Mulching is a valuable technique that's been used by gardeners for centuries. It provides moisture and temperature regulation for plant roots and soil, prevents or slows erosion, keeps competitive weeds at bay and keeps planting beds looking tidy. Organic mulches such as shredded bark, leaf mold or compost have the added benefit of enriching the soil over time, as the mulch breaks down and its component nutrients are released into the soil. Inorganic mulches like rubber, plastic or stone are used primarily to hold moisture and soil in place, and do not require frequent replenishment. Most plants will benefit throughout the year from this protection.
Apply organic mulch around the base of individual plants, covering the full diameter zone. Alternatively, cover the entire soil surface in garden beds and borders with multiple plants. Mulch around the bases of trees and shrubs out to past the drip line to cover the soil carrying the bulk of the plant roots. Apply with a shovel or your hands, and create a level layer with the tines or back of a rake.
Place the mulch under the plant several inches out from the main stem or trunk, and continue the mulch layer to out past the drip line of the plant. Do not push mulch right up against the plant trunk or stem, as this can trap moisture and create conditions for disease. Depending on the size of the plant or tree, a buffer of several inches is sufficient. The smaller the plant, the smaller the mulch-free buffer zone should be.
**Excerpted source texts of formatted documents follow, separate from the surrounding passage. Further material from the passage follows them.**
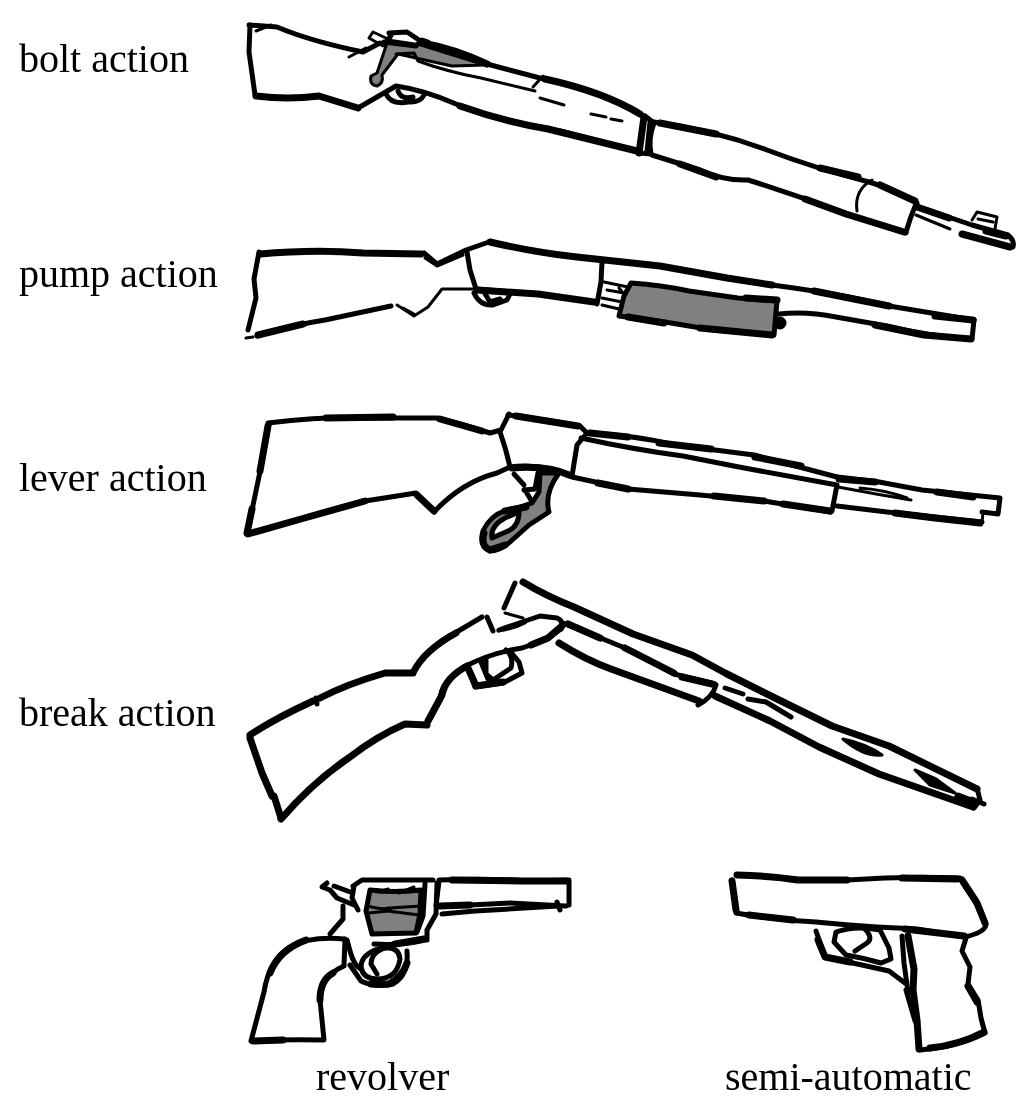
<!DOCTYPE html>
<html lang="en">
<head>
<meta charset="utf-8">
<title>Firearm action types</title>
<style>
:root { --ink: #000; --paper: #fff; --part: #808080; }
* { box-sizing: border-box; margin: 0; padding: 0; }
html, body { width: 1033px; height: 1113px; overflow: hidden; background: var(--paper); }
.chart { position: relative; width: 1033px; height: 1113px; overflow: hidden; background: var(--paper); }
.type { position: absolute; inset: 0; }
.type svg { position: absolute; inset: 0; width: 1033px; height: 1113px; }
figcaption { position: absolute; left: 19px; color: var(--ink); font: 40px/40px "Liberation Serif", "Times New Roman", serif; white-space: nowrap; }
.bolt figcaption { top: 39px; }
.pump figcaption { top: 254px; }
.lever figcaption { top: 458px; }
.break figcaption { top: 693px; }
.revolver figcaption { left: 316px; top: 1057px; }
.semi figcaption { left: 725px; top: 1057px; }
.line { fill: none; stroke: var(--ink); stroke-width: 5; stroke-linecap: round; stroke-linejoin: round; }
.heavy { stroke-width: 7; }
.fine { stroke-width: 3; }
.part { fill: var(--part); }
.blank { fill: var(--paper); }
.ink { fill: var(--ink); }
</style>
</head>
<body>
<main class="chart">

<figure class="type bolt">
<svg viewBox="0 0 1033 1113" role="img" aria-label="Rifle with its bolt shaded">
  <g class="line">
    <path d="M250 25L249 52L255 95"/>
    <path class="heavy" d="M256 96Q288 100 319 96L358 108"/>
    <path d="M358 108L396 86Q424 90 456 104Q510 124 560 131L637 151"/>
    <path class="heavy" d="M460 106Q505 122 548 129L637 151"/>
    <path d="M249 25L277 27Q310 41 363 52L380 43"/>
    <path class="fine" d="M256 31L271 25M349 57L366 48"/>
    <path class="fine" d="M369 38L373 32L388 39L383 46Z"/>
    <path class="part fine" d="M388 40L421 45L485 65L452 66L398 54L382 75Q384 83 377 86Q369 85 371 76L377 73Z"/>
    <path d="M389 33L407 32L422 42M384 42L416 46L422 40L428 42M392 34L385 44"/>
    <path class="fine" d="M396 54L414 53L418 61Q448 72 481 78L535 91"/>
    <path class="heavy" d="M423 43Q455 49 487 64"/>
    <path d="M487 64L540 78Q592 87 643 116"/>
    <path class="heavy" d="M545 79Q604 92 640 114"/>
    <path class="fine" d="M533 87L543 76M540 98L564 105M591 114L606 117M611 119L622 121"/>
    <path d="M386 94Q391 105 408 102Q420 103 424 95M398 91Q401 100 413 97"/>
    <path class="heavy" d="M644 117L639 153"/>
    <path d="M645 116L654 123Q648 138 651 154L640 153M650 122L647 151"/>
    <path d="M654 122Q714 130 767 150Q814 168 869 182Q897 190 917 203"/>
    <path class="heavy" d="M660 123L716 134M820 168L858 177M880 185L915 201"/>
    <path d="M652 155L700 170Q724 181 748 180Q797 195 846 214L906 233"/>
    <path class="heavy" d="M680 164L716 177M805 199L846 214L904 232"/>
    <path class="fine" d="M872 180Q854 190 857 211"/>
    <path d="M916 204Q910 218 906 232"/>
    <path d="M916 206L972 225L1008 235Q1015 241 1013 247"/>
    <path class="heavy" d="M917 207L949 218M986 231L1006 236M962 234L1010 247"/>
    <path class="fine" d="M916 215L950 229M972 220L977 212L997 217L995 229M978 219L993 222"/>
  </g>
</svg>
<figcaption>bolt action</figcaption>
</figure>

<figure class="type pump">
<svg viewBox="0 0 1033 1113" role="img" aria-label="Shotgun with its sliding fore-end shaded">
  <g class="line">
    <path d="M259 252L254 279L256 298L248 330"/>
    <path class="heavy" d="M260 254Q315 249 363 253L421 254"/>
    <path d="M424 253L437 264L466 250L489 242"/>
    <path class="fine" d="M425 258L437 266L463 255M246 338L253 337"/>
    <path d="M257 336Q292 325 325 320L391 306"/>
    <path class="heavy" d="M258 335L303 324"/>
    <path class="fine" d="M397 305L414 316L428 307L442 289L474 289M403 308L414 314"/>
    <path d="M467 252L470 270L476 289L538 294L596 302"/>
    <path class="heavy" d="M477 290L538 294L594 302"/>
    <path d="M602 262L601 282L597 304"/>
    <path class="heavy" d="M490 242Q532 252 577 257L660 266L727 278L772 285"/>
    <path d="M772 285Q841 294 889 306L974 320"/>
    <path class="heavy" d="M814 291L889 306M935 316L973 320"/>
    <path d="M474 293Q480 306 493 305L507 300L511 292M484 292L490 302L500 299"/>
    <path class="fine" d="M604 282L628 287M607 290L624 293M602 298L622 302M602 305L619 309M619 288L625 296"/>
    <path class="part" d="M631 283Q661 285 689 291L738 298L777 301L774 335L713 330L665 322L619 316L624 296Z"/>
    <path class="heavy" d="M628 317L664 323M700 328L772 335M746 298L777 300"/>
    <circle class="ink" cx="780" cy="323" r="4"/>
    <path d="M779 314Q806 311 836 317L887 326Q927 336 972 339L974 320"/>
    <path class="heavy" d="M875 325L924 335L971 339"/>
  </g>
</svg>
<figcaption>pump action</figcaption>
</figure>

<figure class="type lever">
<svg viewBox="0 0 1033 1113" role="img" aria-label="Rifle with its lever lowered and shaded">
  <g class="line">
    <path d="M269 424L261 467L247 534"/>
    <path class="heavy" d="M268 426L260 471M252 509L247 533"/>
    <path d="M268 423Q328 416 374 418L437 418L460 424L490 433L501 430L509 414"/>
    <path class="heavy" d="M326 418L393 417M440 419L482 431"/>
    <path class="heavy" d="M248 534L301 519L365 501"/>
    <path d="M365 501L416 493L434 512Q462 482 497 473L510 467"/>
    <path class="heavy" d="M417 495L434 511"/>
    <path d="M500 432Q506 449 510 467Q543 463 574 477M508 415Q547 420 580 426L587 433L577 445L572 476"/>
    <path class="heavy" d="M516 416L578 426M512 468Q547 465 569 475"/>
    <path d="M587 433Q633 435 676 445L754 455L837 477"/>
    <path class="heavy" d="M590 433L628 437M659 443L711 449M755 457L801 466"/>
    <path d="M581 438Q631 449 683 456L739 467L837 485M572 477L628 489L700 495L764 501L831 512M837 485L832 511"/>
    <path class="heavy" d="M598 483L628 489M714 496L764 501M783 504L830 511"/>
    <path d="M838 477L879 482L922 490L1000 498L998 514L982 512"/>
    <path class="heavy" d="M839 479L875 482M937 492L973 497"/>
    <path class="fine" d="M838 487L876 494L911 500M860 488Q886 490 907 498M983 513L982 522"/>
    <path d="M837 506L887 512L982 522"/>
    <path class="heavy" d="M895 513L935 518L980 523"/>
    <path class="part" d="M540 473L559 473Q544 493 549 512L529 525L510 542Q500 551 490 551Q479 545 483 531Q492 511 517 508L532 503L539 492Z"/>
    <path class="blank" d="M492 538Q490 526 505 518L519 512Q519 526 508 531Z"/>
    <path d="M514 474L524 485M538 473L535 489L524 490M525 490L531 500"/>
    <path class="heavy" d="M484 533Q480 546 490 550L505 545M505 511L526 507"/>
  </g>
</svg>
<figcaption>lever action</figcaption>
</figure>

<figure class="type break">
<svg viewBox="0 0 1033 1113" role="img" aria-label="Shotgun with its barrel hinged open">
  <g class="line">
    <path class="heavy" d="M250 735Q274 719 313 701M320 698Q347 684 385 673L413 673"/>
    <path d="M316 698L317 704M412 673Q430 645 455 633L482 617"/>
    <path class="heavy" d="M414 671Q425 650 456 633"/>
    <path class="heavy" d="M250 738L262 773L272 796M274 796L281 818"/>
    <path class="heavy" d="M281 819Q313 782 350 757Q377 736 405 724L427 725"/>
    <path d="M427 724L440 700Q441 681 464 667Q490 653 522 648L545 640L561 629"/>
    <path class="heavy" d="M428 721L442 695Q445 678 467 666M531 645L548 638L562 626"/>
    <path d="M487 617L493 631M499 630Q519 623 540 616L557 618Q564 621 561 629"/>
    <path class="fine" d="M498 631Q514 629 525 623M505 613L523 618"/>
    <path d="M515 583L504 608"/>
    <path class="heavy" d="M523 582Q546 596 574 607L633 634L692 655L727 674"/>
    <path class="heavy" d="M727 674L775 698L832 726L889 746L977 789"/>
    <path d="M563 623Q596 636 625 648L674 674L715 684"/>
    <path class="heavy" d="M568 624L600 638M625 648L674 673M682 677L712 684"/>
    <path class="heavy" d="M559 643Q586 660 611 669L699 701"/>
    <path d="M716 685Q713 697 698 705"/>
    <path class="heavy" d="M715 696L770 721L819 747L879 774L973 807"/>
    <path d="M977 788L980 800L974 808M972 799L984 804"/>
    <path d="M725 688L743 694M748 699L766 702L791 717"/>
    <path class="ink fine" d="M843 739Q867 744 882 755Q864 757 843 739ZM915 770L936 779L955 793L930 785Z"/>
    <path class="heavy" d="M958 796L976 803"/>
    <path d="M468 667L475 687L503 683L522 673L519 662L510 651"/>
    <path class="heavy" d="M468 668L476 686L503 682"/>
    <path d="M486 660L486 674L493 680L511 668Q514 656 506 650M481 662L488 679"/>
  </g>
</svg>
<figcaption>break action</figcaption>
</figure>

<figure class="type revolver">
<svg viewBox="0 0 1033 1113" role="img" aria-label="Revolver with its cylinder shaded">
  <g class="line">
    <path d="M439 880Q485 878 530 881L569 880L569 905M439 881L436 906L470 905L510 903L566 906"/>
    <path class="heavy" d="M452 880L520 881L566 881M440 906L470 905"/>
    <path d="M442 914L475 911L558 906M557 902L560 910"/>
    <path d="M353 886L362 880Q394 880 433 880M425 884L423 916L417 932M437 883L436 914L427 930L427 940"/>
    <path class="part" d="M370 890Q393 893 421 890L420 914L416 933L372 934L366 911Z"/>
    <path class="fine" d="M368 906Q382 910 390 908L421 906M369 913L388 911L419 915M387 908L393 912M379 892L388 889M399 893L414 887"/>
    <path d="M327 883L322 887L330 890L337 898L354 905M334 886L353 893M354 886L352 898L358 910M343 906L343 919L330 934"/>
    <path d="M345 939L344 965M347 940L350 951Q354 966 361 969M374 944Q400 946 425 940"/>
    <path class="heavy" d="M395 944L424 939"/>
    <path d="M344 939Q310 936 290 947Q269 960 264 992L251 1041Q284 1039 324 1040L320 1000Q321 976 344 966"/>
    <path class="heavy" d="M306 940Q279 950 270 973M320 1000Q320 980 333 973M253 1041L283 1040"/>
    <path d="M350 965L361 981Q375 988 393 984Q409 975 407 951"/>
    <path class="heavy" d="M371 984L389 984Q403 976 407 963"/>
    <path d="M375 950Q361 956 361 967Q363 979 377 979Q397 979 400 959Q399 947 386 948Z"/>
    <path d="M382 949Q371 954 371 964L377 974"/>
  </g>
</svg>
<figcaption>revolver</figcaption>
</figure>

<figure class="type semi">
<svg viewBox="0 0 1033 1113" role="img" aria-label="Semi-automatic pistol">
  <g class="line">
    <path class="heavy" d="M737 875Q773 876 798 880L847 880"/>
    <path d="M847 880Q904 876 960 878L976 903L986 925Q984 933 964 937"/>
    <path class="heavy" d="M902 878L957 879M962 880L977 903L985 923"/>
    <path d="M732 880L736 913Q775 920 816 922Q845 925 877 927L917 929L964 937"/>
    <path class="heavy" d="M732 881L736 910M749 915L793 920M905 929L964 936"/>
    <path d="M816 931L825 957L862 965L889 971L905 983"/>
    <path class="heavy" d="M818 940L825 957L850 962"/>
    <path d="M836 932L834 942L846 955Q864 958 881 963L891 959L889 948L880 930Q855 925 836 932Z"/>
    <path d="M864 928Q874 938 867 943L855 951"/>
    <path d="M902 936L904 963L908 992M906 990L915 1021"/>
    <path class="heavy" d="M908 936L914 969L913 990L917 1020L919 1049"/>
    <path d="M966 938L962 951L970 967L968 984L978 1000L981 1018L985 1033Q958 1047 920 1050"/>
    <path class="heavy" d="M968 986L977 1002M984 1032Q959 1045 930 1048"/>
  </g>
</svg>
<figcaption>semi-automatic</figcaption>
</figure>

</main>
</body>
</html>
Lay mulch in an even blanket over the soil in depths from 1 inch to 4 inches. Typically 1 to 3 inches is adequate for moisture retention, erosion control and temperature regulation. Mulch up to 4 inches deep when protecting plants, roots and bulbs from cold winter temperatures and wind. Mulch up to 4 inches in warm and dry climates for plants that prefer cool roots.